According to a recent survey conducted by the U.S. Census Bureau, 24,260,000 Americans -- or 9.7% of the 18 and older population -- say they will either probably or definitely not get the vaccination.
Many Americans who have yet to be vaccinated cite one of three reasons: either they are concerned about possible side effects, or they want to wait to see if it is safe, or it is difficult for them to obtain a vaccination. Others cite different reasons.
Nationwide, 17,040,000 people, 6.8% of the adult population, do not trust the COVID-19 vaccines, and another 7,350,000, or 2.9%, do not think COVID-19 is a big threat. Additionally, 14,070,000 American adults, or 5.6% of the 18 and older population, have not been vaccinated because they do not trust the government.
In Maryland, an estimated 265,500 adults, or 5.8%, say they will likely refuse the vaccine.

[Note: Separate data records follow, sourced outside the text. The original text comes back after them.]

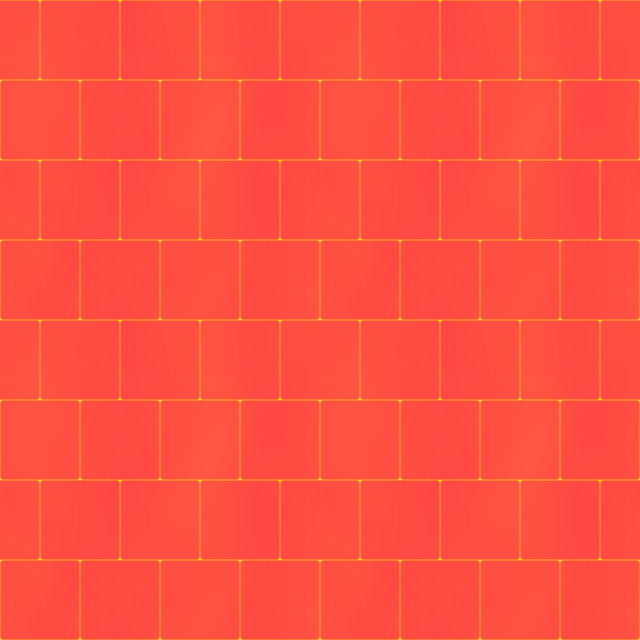
This pattern is drawn by a Shadertoy shader. Its source:

```glsl
const float TAU = 6.2831853;
const float TILES = 8.0;           // tiles across and down
const float WEAR_PERIOD = 4.0;     // tiles before the tone repeats; divides TILES
const float ROW_SHIFT = 0.5;       // running bond offset, in tiles
const float JOINT_WIDTH = 0.0085;  // in tiles
const float CORNER_RADIUS = 0.036; // in tiles
const float DARK_BAND = 1.42;      // position of the dark vertical band, in tiles
const float BAND_AMOUNT = 0.27;
const float CLOUD_AMOUNT = 0.16;
const float TILE_AMOUNT = 0.26;
const float STREAK_AMOUNT = 0.06;
const vec3 DARK_RED = vec3(1.0, 0.268, 0.262);
const vec3 LIGHT_RED = vec3(1.0, 0.342, 0.258);
const vec3 JOINT_YELLOW = vec3(1.0, 0.87, 0.08);

float hash(vec2 cell) {
    vec3 q = fract(cell.xyx * vec3(0.1031, 0.1030, 0.0973) + 0.37);
    q += dot(q, q.yzx + 33.33);
    return fract((q.x + q.y) * q.z);
}

float roundedBox(vec2 p, vec2 halfSize, float radius) {
    vec2 q = abs(p) - halfSize + radius;
    return length(max(q, 0.0)) + min(max(q.x, q.y), 0.0) - radius;
}

// Broad vertical bands, strongest in the middle rows of a period
float bands(vec2 p, vec2 angle) {
    float bend = 0.35 * sin(angle.y + 0.8) + 0.2 * sin(2.0 * angle.y + angle.x);
    float strength = 0.75 - 0.25 * cos(angle.y - TAU * 0.5 / WEAR_PERIOD);
    return -strength * cos(TAU * (p.x - DARK_BAND) / 2.0 + bend);
}

// Soft patches from warped sines of whole frequencies
float clouds(vec2 angle) {
    float sum = 0.0;
    for (int i = 1; i <= 3; i++) {
        float f = float(i);
        float warp = 1.3 * sin((f + 1.0) * angle.y + 2.1 * f);
        sum += sin((f + 2.0) * angle.x + warp + 1.7 * f) / f;
    }
    return sum * 0.55;
}

// Fine upright streaks that fade in and out
float streaks(vec2 angle) {
    float sum = 0.0;
    for (int i = 1; i <= 4; i++) {
        float f = float(i);
        float warp = 1.6 * sin((f + 2.0) * angle.y + 2.4 * f) + sin(3.0 * angle.x + f);
        float fade = 0.5 + 0.5 * sin((f + 1.0) * angle.x + 5.0 * angle.y + 1.9 * f);
        sum += fade * sin((11.0 * f + 8.0) * angle.x + warp);
    }
    return sum * 0.5;
}

void mainImage(out vec4 fragColor, in vec2 fragCoord) {
    vec2 p = TILES * fragCoord / iResolution.xy;
    float pixel = TILES / min(iResolution.x, iResolution.y);
    vec2 angle = TAU * p / WEAR_PERIOD;

    // Shifted tile grid
    float row = floor(p.y);
    vec2 grid = vec2(p.x + ROW_SHIFT * mod(row, 2.0), p.y);
    vec2 cell = mod(floor(grid), WEAR_PERIOD);
    vec2 local = fract(grid) - 0.5;

    // Tile tone
    float tone = 0.5 + BAND_AMOUNT * bands(p, angle);
    tone += CLOUD_AMOUNT * clouds(angle);
    tone += TILE_AMOUNT * (hash(cell) - 0.5);
    tone += STREAK_AMOUNT * streaks(angle);
    vec3 face = mix(DARK_RED, LIGHT_RED, clamp(tone, 0.0, 1.0));

    // Joints, with the small gaps left by the rounded corners
    float edge = roundedBox(local, vec2(0.5 - 0.5 * JOINT_WIDTH), CORNER_RADIUS);
    float coverage = clamp(0.5 - edge / pixel, 0.0, 1.0);
    fragColor = vec4(mix(JOINT_YELLOW, face, coverage), 1.0);
}
```
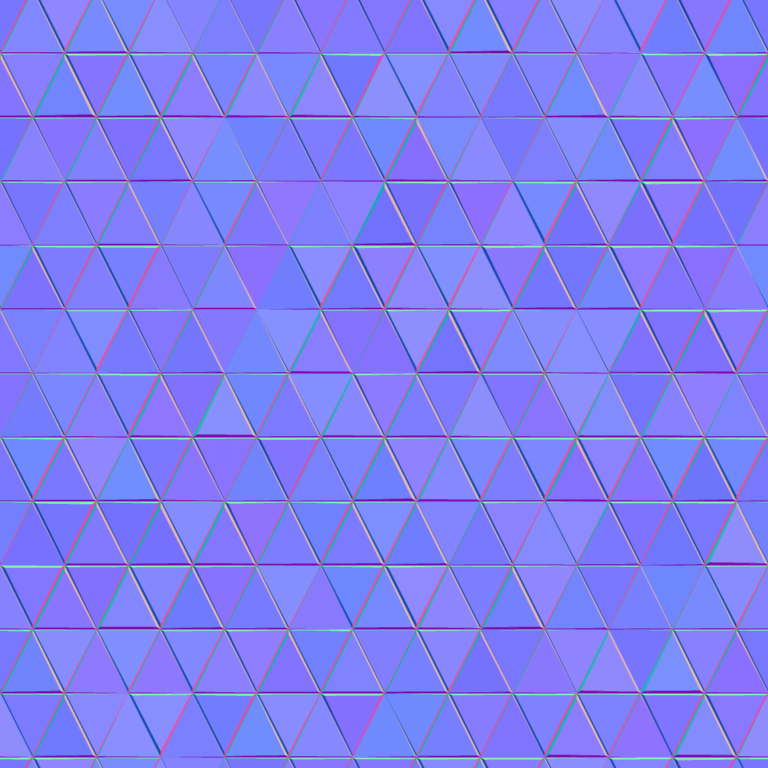
Give the GLSL for this texture map, as a three.js fragment shader.

```glsl
// Tangent-space normal map of bevelled triangular tiles, each with its own tilt and height.
varying vec2 vUv;

const float REPEATS = 12.0;                     // tiles across and rows up
const vec2  GRID_OFFSET = vec2(0.01, 0.16667);  // lattice shift, in cells
const float MIN_BEVEL = 0.004;                  // bevel width of the lowest tile, in cells
const float MAX_BEVEL = 0.037;                  // bevel width of the highest tile, in cells
const float BEVEL_SLOPE = 2.5;                  // steepness of every bevel
const float MAX_TILT = 0.135;                   // steepest face slope on each axis
const float TAPER = 0.14;                       // how far the tilt varies the bevel along an edge
const vec2  SLANT = vec2(0.8944, 0.4472);       // unit normal of the right edge
const int   SAMPLES = 4;                        // antialiasing samples per axis
const float FILTER_SIZE = 1.0 / 512.0;          // antialiasing footprint on the canvas

vec3 hash3(vec2 id) {
  vec3 q = fract(id.xyx * vec3(0.1031, 0.1030, 0.0973));
  q += dot(q, q.yxz + 33.33);
  return fract((q.xxy + q.yzz) * q.zyx);
}

vec3 tileNormal(vec2 uv) {
  vec2 p = uv * REPEATS - GRID_OFFSET;

  // Three line families split the plane into up and down triangles.
  float a = fract(p.x + 0.5 * p.y - 0.5);
  float b = fract(p.x - 0.5 * p.y - 0.5);
  float c = fract(p.y);
  bool pointsUp = a >= b;
  float side = pointsUp ? 1.0 : -1.0;
  vec3 bary = pointsUp ? vec3(1.0 - a, b, c) : vec3(a, 1.0 - b, 1.0 - c);

  // Position from the centroid, and a tile id that wraps at the borders.
  vec2 local = side * vec2(0.5 * (bary.y - bary.x), bary.z - 1.0 / 3.0);
  vec2 id = mod(floor((p - local) * vec2(2.0, 3.0) + 0.5), REPEATS * vec2(2.0, 3.0));
  vec3 rnd = hash3(id + 7.0);
  vec2 tilt = (rnd.xy * 2.0 - 1.0) * MAX_TILT;

  // Nearest edge and its outward direction.
  vec3 edge = bary * vec3(SLANT.x, SLANT.x, 1.0);
  float dist = edge.x;
  vec2 outward = SLANT;
  if (edge.y < dist) {
    dist = edge.y;
    outward = vec2(-SLANT.x, SLANT.y);
  }
  if (edge.z < dist) {
    dist = edge.z;
    outward = vec2(0.0, -1.0);
  }

  // Higher parts of a face need a wider bevel to reach the joint.
  float bevel = mix(MIN_BEVEL, MAX_BEVEL, rnd.z) - TAPER * dot(tilt, local);
  float slope = BEVEL_SLOPE * (1.0 - step(bevel, dist));
  return normalize(vec3(tilt + side * outward * slope, 1.0));
}

void main() {
  // Box filter over a small square of the canvas.
  vec3 sum = vec3(0.0);
  for (int i = 0; i < SAMPLES; i++) {
    for (int j = 0; j < SAMPLES; j++) {
      vec2 offset = (vec2(float(i), float(j)) + 0.5) / float(SAMPLES) - 0.5;
      sum += tileNormal(vUv + offset * FILTER_SIZE);
    }
  }
  vec3 normal = sum / float(SAMPLES * SAMPLES);
  gl_FragColor = vec4(normal * 0.5 + 0.5, 1.0);
}
```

Of all adults in the state, 4.7% will refuse because they do not trust the COVID-19 vaccine specifically, 1.3% because they do not think COVID-19 is a big threat, and 4.6% because they distrust the government.

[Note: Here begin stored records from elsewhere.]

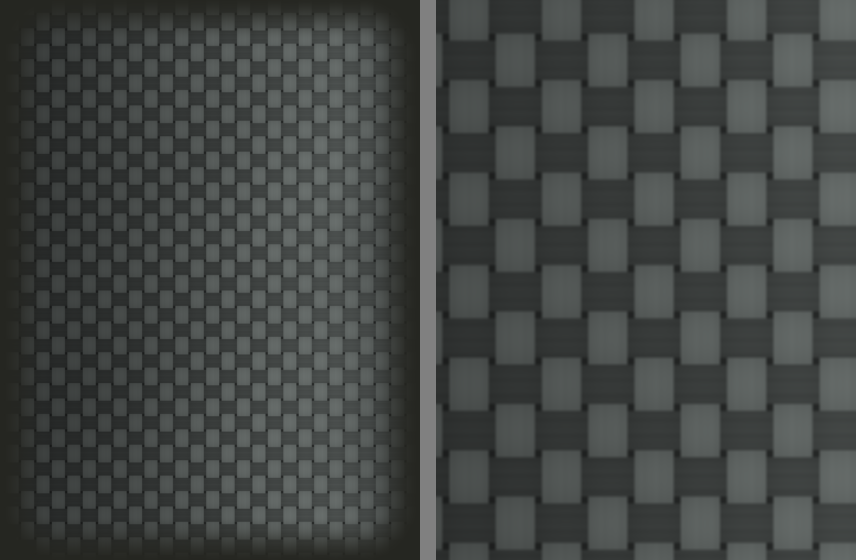
Left: the whole. Right: its middle third, enlarged.
Reproduce this pattern procedurally as a WebGL 1 fragment shader.

```glsl
precision highp float;
// Plain weave of pale upright and dark level strands, lit from the right inside a soft olive vignette.
uniform vec2 u_resolution;

const float PITCH = 0.03673;                 // strand spacing, in canvas widths
const vec2 WEAVE_ORIGIN = vec2(0.1024, 1.2083);
const float STRAND_HALF = 0.425;             // half strand width, in pitches
const vec3 OLIVE = vec3(0.145, 0.148, 0.128);
const vec3 COOL = vec3(0.965, 1.02, 1.0);

// Coverage of a strand at signed offset x from its centre line.
float strandMask(float x, float blur) {
  return 1.0 - smoothstep(STRAND_HALF - blur, STRAND_HALF + blur, abs(x));
}

// Shading that dims toward the strand's sides and where it dives under.
float strandShade(float across, float along) {
  return 1.03 - 0.28 * across * across - 0.22 * along * along;
}

// Fine fibres from layered sines, shifted for every strand.
float fibres(float across, float strand) {
  return 0.6 * sin(across * 19.0 + strand * 2.4)
       + 0.4 * sin(across * 37.0 + strand * 5.1);
}

// Slow uneven wear across the cloth.
float wear(vec2 p) {
  return 0.5 * sin(p.x * 11.0 + 2.0 * sin(p.y * 4.0))
       + 0.5 * sin(p.y * 13.0 - p.x * 7.0 + 1.3);
}

// Brightness rises to a broad highlight, then falls off at the right.
float sideLight(float x) {
  return mix(0.245, 0.41, smoothstep(0.05, 0.8, x))
       - 0.12 * smoothstep(0.78, 1.0, x);
}

float roundedBox(vec2 p, vec2 halfSize, float radius) {
  vec2 d = abs(p) - halfSize + radius;
  return length(max(d, 0.0)) + min(max(d.x, d.y), 0.0) - radius;
}

// Relative brightness of the woven strands and the holes at their corners.
float weave(vec2 p, float blur, float levelTone, float holeTone) {
  vec2 cell = floor(p + 0.5);
  vec2 q = p - cell;
  float uprightOver = 1.0 - step(0.5, mod(cell.x + cell.y, 2.0));

  float uprightMask = strandMask(q.x, blur);
  float levelMask = strandMask(q.y, blur);
  float uprightAlong = mix(1.0 - abs(q.y), abs(q.y), uprightOver);
  float levelAlong = mix(abs(q.x), 1.0 - abs(q.x), uprightOver);

  float upright = strandShade(q.x, uprightAlong) + 0.012 * fibres(q.x, cell.x);
  float level = levelTone * (strandShade(q.y, levelAlong) + 0.03 * fibres(q.y, cell.y));

  float uprightTop = mix(mix(holeTone, level, levelMask), upright, uprightMask);
  float levelTop = mix(mix(holeTone, upright, uprightMask), level, levelMask);
  return mix(levelTop, uprightTop, uprightOver);
}

void main() {
  vec2 pos = gl_FragCoord.xy / u_resolution.x;
  vec2 size = u_resolution / u_resolution.x;

  // Woven cloth, with less contrast toward the right
  float blur = max(0.055, 0.7 / (u_resolution.x * PITCH));
  float levelTone = mix(0.62, 0.76, smoothstep(0.5, 0.95, pos.x));
  float cloth = weave((pos - WEAVE_ORIGIN) / PITCH, blur, levelTone, 0.38);
  float light = sideLight(pos.x) * (1.0 + 0.03 * wear(pos));
  vec3 color = COOL * cloth * light;

  // Rounded vignette
  float edge = roundedBox(pos - 0.5 * size, 0.5 * size + vec2(0.0, 0.01), 0.14);
  color = mix(OLIVE, color, smoothstep(0.0, 0.115, -edge));

  gl_FragColor = vec4(color, 1.0);
}
```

Despite pockets of resistance, Maryland is doing a better job at vaccinating its population quickly than most states. So far, 64.2% of Maryland’s population are fully vaccinated, compared to 56.4% of all Americans.
Meanwhile, the virus continues to spread. Since the beginning of the pandemic, there have been 530,861 confirmed cases of the virus in the Maryland, and a total of 10,426 residents have died as a result.

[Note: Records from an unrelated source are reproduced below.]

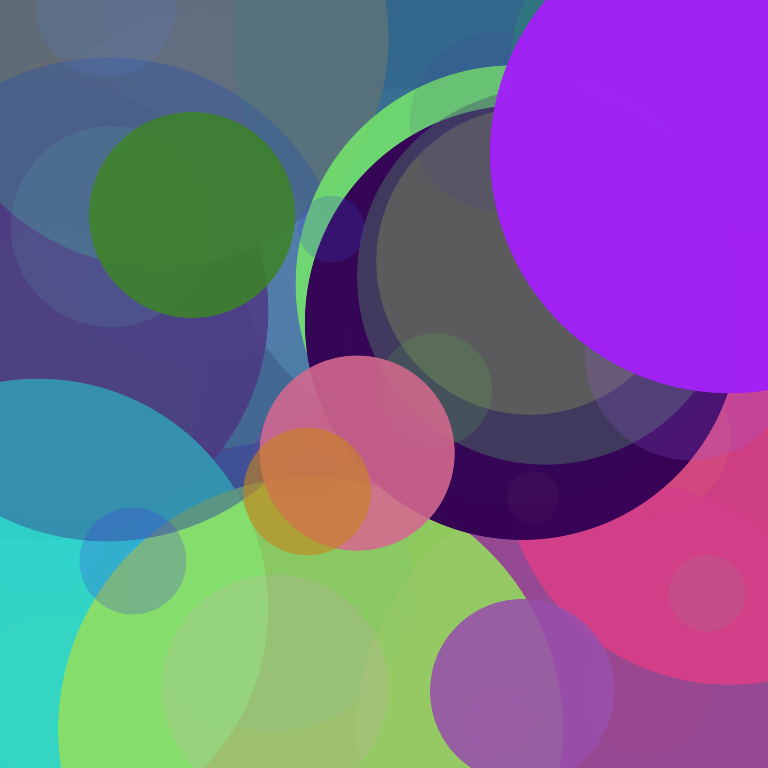
This background is drawn by a WebGL 1 fragment shader. Its source:

```glsl
precision highp float;
// Overlapping translucent discs: a ring of large ones, a dark hub and small scattered veils.

uniform vec2 u_resolution;

const float RING_COUNT = 8.0;

float hash(float n) {
    return fract(sin(n * 12.9898) * 43758.5453);
}

vec3 hashColor(float n) {
    return vec3(hash(n + 0.3), hash(n + 0.5), hash(n + 0.7));
}

// Blends one disc over the colour below it.
vec3 paintDisc(vec3 below, vec2 p, vec2 center, float radius, vec3 tint, float alpha, float edge) {
    float cover = 1.0 - smoothstep(-0.5 * edge, 0.5 * edge, length(p - center) - radius);
    return mix(below, tint, cover * alpha);
}

// Colours of the large discs, counter-clockwise from the upper right.
vec3 ringColor(float slot) {
    if (slot < 0.5) return vec3(0.63, 0.13, 0.96);
    if (slot < 1.5) return vec3(0.17, 0.44, 0.57);
    if (slot < 2.5) return vec3(0.36, 0.45, 0.47);
    if (slot < 3.5) return vec3(0.40, 0.05, 0.40);
    if (slot < 4.5) return vec3(0.15, 0.93, 0.84);
    if (slot < 5.5) return vec3(0.58, 0.87, 0.36);
    if (slot < 6.5) return vec3(0.60, 0.29, 0.60);
    return vec3(0.86, 0.24, 0.53);
}

vec3 accentColor(float index) {
    if (index < 0.5) return vec3(0.24, 0.51, 0.16);
    if (index < 1.5) return vec3(0.83, 0.41, 0.56);
    return vec3(0.60, 0.31, 0.67);
}

// Large discs sit on a square ring just inside the canvas border.
vec2 ringCenter(float slot) {
    float angle = radians(33.0 + 360.0 * slot / RING_COUNT);
    vec2 dir = vec2(cos(angle), sin(angle));
    return 0.5 + 0.45 * dir / max(abs(dir.x), abs(dir.y));
}

// Evenly spread discs with random size, tint and opacity.
vec3 scatterDiscs(vec3 color, vec2 p, float seed, vec2 radii, vec2 alphas, float edge) {
    for (int i = 0; i < 14; i++) {
        float n = float(i) + seed;
        vec2 center = fract(vec2(0.7549, 0.5698) * n) + 0.1 * (hashColor(n + 40.0).xy - 0.5);
        float size = hash(n + 0.11);
        float strength = hash(n + 0.23);
        color = paintDisc(color, p, center, mix(radii.x, radii.y, size * size),
                          hashColor(n), mix(alphas.x, alphas.y, strength), edge);
    }
    return color;
}

void main() {
    float scale = min(u_resolution.x, u_resolution.y);
    vec2 p = gl_FragCoord.xy / scale;
    float edge = 1.0 / scale;

    // Backdrop
    vec3 color = vec3(0.45, 0.26, 0.40);
    color = scatterDiscs(color, p, 3.0, vec2(0.08, 0.24), vec2(0.2, 0.6), edge);

    // Ring, painted in interleaved order
    for (int i = 1; i < 8; i++) {
        float slot = mod(float(i) * 3.0, RING_COUNT);
        float radius = 0.28 + 0.06 * hash(slot + 5.0);
        color = paintDisc(color, p, ringCenter(slot), radius, ringColor(slot), 0.86, edge);
    }

    // Blue veil on the left
    color = paintDisc(color, p, vec2(0.14, 0.61), 0.315, vec3(0.22, 0.36, 0.60), 0.55, edge);

    // Hub: green rim, indigo body and two grey veils
    color = paintDisc(color, p, vec2(0.67, 0.63), 0.285, vec3(0.45, 0.88, 0.42), 0.9, edge);
    color = paintDisc(color, p, vec2(0.68, 0.58), 0.283, vec3(0.20, 0.00, 0.33), 0.97, edge);
    color = paintDisc(color, p, vec2(0.71, 0.64), 0.245, vec3(0.30, 0.42, 0.40), 0.5, edge);
    color = paintDisc(color, p, vec2(0.69, 0.66), 0.200, vec3(0.44, 0.46, 0.36), 0.55, edge);

    // Faint veils
    color = scatterDiscs(color, p, 21.0, vec2(0.03, 0.20), vec2(0.06, 0.26), edge);

    // Strong accents along a falling diagonal
    for (int i = 0; i < 3; i++) {
        float index = float(i);
        vec2 center = mix(vec2(0.25, 0.72), vec2(0.68, 0.10), 0.5 * index);
        color = paintDisc(color, p, center, 0.134 - 0.007 * index, accentColor(index), 0.88, edge);
    }
    color = paintDisc(color, p, vec2(0.40, 0.36), 0.083, vec3(0.78, 0.52, 0.10), 0.6, edge);

    // Violet lead disc on top
    color = paintDisc(color, p, vec2(0.95, 0.80), 0.312, ringColor(0.0), 0.98, edge);

    gl_FragColor = vec4(color, 1.0);
}
```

All survey data used in this story was published by the Census on Sept. 22, 2021. All data related to COVID-19 infections, fatalities, and vaccinations is current as of Sept. 30, 2021.